(Data excerpts)
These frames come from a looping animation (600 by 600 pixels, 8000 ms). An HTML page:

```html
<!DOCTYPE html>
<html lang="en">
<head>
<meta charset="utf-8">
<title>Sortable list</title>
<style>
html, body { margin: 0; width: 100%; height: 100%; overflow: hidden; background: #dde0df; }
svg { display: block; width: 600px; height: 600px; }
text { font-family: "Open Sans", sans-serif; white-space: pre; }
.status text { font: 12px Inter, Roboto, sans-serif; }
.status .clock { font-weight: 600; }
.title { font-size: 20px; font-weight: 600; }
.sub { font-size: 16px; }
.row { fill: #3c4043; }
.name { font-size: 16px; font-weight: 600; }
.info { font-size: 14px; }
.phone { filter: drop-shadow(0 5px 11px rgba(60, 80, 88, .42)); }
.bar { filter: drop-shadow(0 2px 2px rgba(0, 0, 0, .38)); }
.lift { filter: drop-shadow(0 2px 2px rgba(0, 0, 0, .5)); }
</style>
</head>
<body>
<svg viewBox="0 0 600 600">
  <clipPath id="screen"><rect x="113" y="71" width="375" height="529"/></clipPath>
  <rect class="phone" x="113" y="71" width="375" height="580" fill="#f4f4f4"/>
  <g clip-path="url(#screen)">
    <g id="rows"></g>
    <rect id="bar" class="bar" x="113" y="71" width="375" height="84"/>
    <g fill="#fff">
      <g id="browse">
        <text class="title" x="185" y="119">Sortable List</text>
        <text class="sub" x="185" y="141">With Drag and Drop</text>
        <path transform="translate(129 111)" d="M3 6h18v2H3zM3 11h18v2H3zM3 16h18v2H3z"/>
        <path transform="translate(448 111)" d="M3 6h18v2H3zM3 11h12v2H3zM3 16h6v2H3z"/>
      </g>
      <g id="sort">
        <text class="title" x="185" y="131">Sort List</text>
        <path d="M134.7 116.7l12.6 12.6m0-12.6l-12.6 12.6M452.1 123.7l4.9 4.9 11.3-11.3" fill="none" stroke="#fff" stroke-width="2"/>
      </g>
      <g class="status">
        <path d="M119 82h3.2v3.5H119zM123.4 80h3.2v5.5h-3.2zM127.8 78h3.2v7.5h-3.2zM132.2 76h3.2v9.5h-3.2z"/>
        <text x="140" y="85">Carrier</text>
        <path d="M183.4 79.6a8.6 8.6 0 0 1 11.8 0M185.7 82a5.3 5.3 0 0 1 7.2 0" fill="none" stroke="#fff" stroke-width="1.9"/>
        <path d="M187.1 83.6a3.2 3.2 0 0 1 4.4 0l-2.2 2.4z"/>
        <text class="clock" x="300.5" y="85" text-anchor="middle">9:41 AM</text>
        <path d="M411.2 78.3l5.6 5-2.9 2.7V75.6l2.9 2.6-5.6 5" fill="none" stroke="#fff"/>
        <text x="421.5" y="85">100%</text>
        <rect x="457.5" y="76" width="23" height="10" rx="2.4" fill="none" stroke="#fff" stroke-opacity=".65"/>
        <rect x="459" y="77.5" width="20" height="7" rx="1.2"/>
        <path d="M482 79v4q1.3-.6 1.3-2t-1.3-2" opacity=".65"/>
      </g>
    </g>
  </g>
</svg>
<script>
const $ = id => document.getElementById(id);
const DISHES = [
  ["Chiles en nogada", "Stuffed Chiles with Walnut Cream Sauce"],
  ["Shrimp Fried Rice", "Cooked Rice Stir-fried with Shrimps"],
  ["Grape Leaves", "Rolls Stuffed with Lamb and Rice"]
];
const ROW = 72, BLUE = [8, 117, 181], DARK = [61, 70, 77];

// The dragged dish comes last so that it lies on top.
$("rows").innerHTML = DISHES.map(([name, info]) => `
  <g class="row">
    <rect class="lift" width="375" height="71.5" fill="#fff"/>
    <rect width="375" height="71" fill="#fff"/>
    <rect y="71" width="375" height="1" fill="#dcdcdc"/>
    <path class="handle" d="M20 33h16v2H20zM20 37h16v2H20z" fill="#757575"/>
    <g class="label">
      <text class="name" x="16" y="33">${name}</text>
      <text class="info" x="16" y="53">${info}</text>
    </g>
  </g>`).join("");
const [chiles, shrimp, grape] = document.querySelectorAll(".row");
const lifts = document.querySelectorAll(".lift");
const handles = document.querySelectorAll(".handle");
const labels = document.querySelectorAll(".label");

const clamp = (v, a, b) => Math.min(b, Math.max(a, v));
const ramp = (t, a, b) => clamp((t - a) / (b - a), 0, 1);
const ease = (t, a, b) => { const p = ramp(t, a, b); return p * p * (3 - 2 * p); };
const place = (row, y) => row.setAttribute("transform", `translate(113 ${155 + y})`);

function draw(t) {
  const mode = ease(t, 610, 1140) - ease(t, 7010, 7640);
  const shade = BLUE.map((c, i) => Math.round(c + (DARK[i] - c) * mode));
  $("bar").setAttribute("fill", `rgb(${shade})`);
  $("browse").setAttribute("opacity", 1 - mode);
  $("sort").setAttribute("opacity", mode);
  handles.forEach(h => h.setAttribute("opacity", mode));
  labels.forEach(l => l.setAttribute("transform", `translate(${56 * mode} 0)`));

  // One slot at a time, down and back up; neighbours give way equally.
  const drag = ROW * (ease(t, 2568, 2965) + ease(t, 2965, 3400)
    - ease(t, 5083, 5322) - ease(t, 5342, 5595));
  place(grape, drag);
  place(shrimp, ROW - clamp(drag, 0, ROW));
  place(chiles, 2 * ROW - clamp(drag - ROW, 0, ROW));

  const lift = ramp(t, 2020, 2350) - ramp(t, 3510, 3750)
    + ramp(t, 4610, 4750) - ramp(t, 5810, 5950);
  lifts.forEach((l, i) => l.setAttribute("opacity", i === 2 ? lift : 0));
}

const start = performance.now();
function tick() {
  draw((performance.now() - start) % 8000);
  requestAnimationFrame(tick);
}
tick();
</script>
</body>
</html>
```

— ACTION ITEM —
The answer must be a single number: how many lines in the data above contain the string "font".

— RESPONSE TO THE EXERCISE —
7